China has begun sea trials for its second new Type 075 amphibious assault ship and begun construction of a third, demonstrating a shipbuilding pace likely to be of significant concern to the Pentagon and U.S. Navy.
The news, cited by the Chinese government-backed Global Times newspaper, compares the new Chinese amphibious ships to the U.S. Wasp-class ships. Interestingly, available images of the Type 075 ships appear strikingly similar to the U.S. Wasp-class and appear to operate as helicopter carrying, amphibious assault launching platforms. They may be of comparable ability to U.S. amphibious ships, however, that may not be known and, certainly when the America-class amphibious ships are considered as part of the equation, may not be the case at all.
The Chinese news report did state that the ship was first launched in April 2020, suggesting that the developmental process for the ship has progressed well.

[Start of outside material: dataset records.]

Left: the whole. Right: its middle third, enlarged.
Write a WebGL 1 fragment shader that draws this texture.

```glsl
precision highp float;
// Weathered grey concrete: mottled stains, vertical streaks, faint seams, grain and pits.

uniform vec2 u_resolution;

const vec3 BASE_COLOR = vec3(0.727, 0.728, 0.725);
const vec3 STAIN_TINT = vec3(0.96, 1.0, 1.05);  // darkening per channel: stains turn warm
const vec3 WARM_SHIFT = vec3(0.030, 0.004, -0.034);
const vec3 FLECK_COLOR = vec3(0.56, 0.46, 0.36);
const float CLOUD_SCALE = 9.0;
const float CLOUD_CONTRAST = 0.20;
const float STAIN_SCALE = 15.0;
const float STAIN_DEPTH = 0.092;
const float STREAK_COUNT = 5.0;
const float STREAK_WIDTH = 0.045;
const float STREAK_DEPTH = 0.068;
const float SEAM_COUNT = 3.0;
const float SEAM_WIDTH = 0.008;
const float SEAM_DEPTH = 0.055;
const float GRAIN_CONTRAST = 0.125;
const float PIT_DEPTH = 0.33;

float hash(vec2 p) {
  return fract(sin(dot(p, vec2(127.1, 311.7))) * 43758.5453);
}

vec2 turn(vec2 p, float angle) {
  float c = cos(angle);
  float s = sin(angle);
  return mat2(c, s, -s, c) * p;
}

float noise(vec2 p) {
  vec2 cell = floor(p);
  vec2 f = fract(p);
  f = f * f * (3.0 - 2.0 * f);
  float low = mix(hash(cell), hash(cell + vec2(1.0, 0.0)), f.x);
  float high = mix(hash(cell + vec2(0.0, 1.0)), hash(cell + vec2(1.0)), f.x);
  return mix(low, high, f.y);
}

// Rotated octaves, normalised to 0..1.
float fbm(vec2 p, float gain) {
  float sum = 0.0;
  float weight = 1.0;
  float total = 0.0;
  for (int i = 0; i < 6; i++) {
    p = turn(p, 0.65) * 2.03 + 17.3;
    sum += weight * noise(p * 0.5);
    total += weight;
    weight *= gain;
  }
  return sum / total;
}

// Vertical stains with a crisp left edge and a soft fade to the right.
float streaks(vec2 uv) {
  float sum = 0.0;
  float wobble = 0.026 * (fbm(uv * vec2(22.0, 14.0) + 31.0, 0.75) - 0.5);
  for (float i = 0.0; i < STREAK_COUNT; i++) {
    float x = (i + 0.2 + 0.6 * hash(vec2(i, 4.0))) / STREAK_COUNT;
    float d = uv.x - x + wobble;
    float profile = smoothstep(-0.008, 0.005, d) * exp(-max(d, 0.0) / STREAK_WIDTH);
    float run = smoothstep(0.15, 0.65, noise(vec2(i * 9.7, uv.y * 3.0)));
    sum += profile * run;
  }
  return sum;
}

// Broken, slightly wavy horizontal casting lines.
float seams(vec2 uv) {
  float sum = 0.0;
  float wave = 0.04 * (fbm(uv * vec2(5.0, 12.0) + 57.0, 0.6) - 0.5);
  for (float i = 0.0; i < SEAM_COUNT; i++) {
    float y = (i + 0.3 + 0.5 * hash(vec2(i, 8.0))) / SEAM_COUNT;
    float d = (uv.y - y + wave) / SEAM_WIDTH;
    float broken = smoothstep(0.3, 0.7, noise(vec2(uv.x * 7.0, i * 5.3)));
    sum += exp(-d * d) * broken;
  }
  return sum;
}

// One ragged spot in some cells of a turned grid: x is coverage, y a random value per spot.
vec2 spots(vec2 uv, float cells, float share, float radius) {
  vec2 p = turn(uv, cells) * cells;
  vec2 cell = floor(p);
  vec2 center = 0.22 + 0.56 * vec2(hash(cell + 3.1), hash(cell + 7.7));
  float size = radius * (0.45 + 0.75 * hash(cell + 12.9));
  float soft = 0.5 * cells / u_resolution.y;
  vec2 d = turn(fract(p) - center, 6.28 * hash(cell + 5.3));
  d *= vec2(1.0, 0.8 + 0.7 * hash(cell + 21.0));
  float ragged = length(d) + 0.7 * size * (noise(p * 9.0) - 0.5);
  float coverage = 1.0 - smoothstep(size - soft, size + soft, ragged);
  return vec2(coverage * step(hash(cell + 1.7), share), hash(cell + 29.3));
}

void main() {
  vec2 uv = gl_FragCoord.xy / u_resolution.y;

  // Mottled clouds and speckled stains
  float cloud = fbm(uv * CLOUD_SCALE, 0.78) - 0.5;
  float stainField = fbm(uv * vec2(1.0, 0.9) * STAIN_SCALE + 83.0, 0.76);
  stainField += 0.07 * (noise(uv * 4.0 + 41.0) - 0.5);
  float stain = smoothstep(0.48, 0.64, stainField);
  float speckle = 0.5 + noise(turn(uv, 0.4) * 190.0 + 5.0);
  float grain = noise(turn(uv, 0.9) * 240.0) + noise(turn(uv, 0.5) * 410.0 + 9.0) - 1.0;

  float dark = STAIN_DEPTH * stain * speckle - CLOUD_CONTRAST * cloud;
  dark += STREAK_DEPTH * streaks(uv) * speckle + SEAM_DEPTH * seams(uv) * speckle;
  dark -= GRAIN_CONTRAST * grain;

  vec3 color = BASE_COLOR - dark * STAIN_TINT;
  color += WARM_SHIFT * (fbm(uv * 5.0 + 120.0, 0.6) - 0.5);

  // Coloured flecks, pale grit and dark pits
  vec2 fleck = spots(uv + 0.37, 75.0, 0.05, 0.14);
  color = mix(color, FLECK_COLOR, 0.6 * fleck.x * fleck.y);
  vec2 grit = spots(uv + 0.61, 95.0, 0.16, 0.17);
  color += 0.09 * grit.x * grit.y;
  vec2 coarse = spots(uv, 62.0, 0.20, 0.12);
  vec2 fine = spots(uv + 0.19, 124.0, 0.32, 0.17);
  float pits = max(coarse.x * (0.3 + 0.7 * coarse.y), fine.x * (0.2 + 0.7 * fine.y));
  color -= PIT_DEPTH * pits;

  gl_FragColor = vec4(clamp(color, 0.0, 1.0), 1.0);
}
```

“Analysts said that the outfitting of the second Type 075 must have progressed very smoothly, since the ship was launched on April 22. By comparison, the first Type 075 set out for its maiden voyage on August 5, a little more than 10 months after its launch, which was also considered fast,” the paper said.
China has in recent months been massively stepping up amphibious assault drills, operational training and wargames in the vicinity of Taiwan and has also consistently explained that its attack capabilities would quickly overwhelm the island should there be a forcible reunification attempt.
Added to this equation is the belief among many that China is working on a maritime variant of its J-31 fifth-generation aircraft as a rival or counterbalance to the U.S. F-35B and F-35C. However, while there is much discussion of a carrier-launched J-31, it is less clear that the Chinese have built or might build a vertical-take-off-and-landing fifth-generation aircraft such as the U.S. Marine Corps F-35B stealth fighter jet. This circumstance means that, when it comes to fifth-generation amphibious assault power projection, the Chinese might be operating at a deficit. Also, while the Type 075 amphibious assault ship configuration may mirror the U.S. Wasp and America-class amphibious ships in terms of deck landing and take-off space, yet another unknown is the possibility of whether the Chinese operate a helicopter or helicopter-like aircraft that is in any way analogous to the U.S. Osprey.
This means that Chinese amphibious attack may also be operating at some kind of amphibious attack capability deficit compared to the United States, given the speed, 450-mile combat radius range and troop transport capabilities of the U.S. Osprey. An aircraft analogous to an Osprey might, one could even posit, be considered essential any kind of mounted vertical maneuver operation requiring land forces to be forward dropped in hostile territory by air.
Kris Osborn is the defense editor for the National Interest. Osborn previously served at the Pentagon as a Highly Qualified Expert with the Office of the Assistant Secretary of the Army—Acquisition, Logistics & Technology. Osborn has also worked as an anchor and on-air military specialist at national TV networks. He has appeared as a guest military expert on Fox News, MSNBC, The Military Channel, and The History Channel. He also has a Masters Degree in Comparative Literature from Columbia University.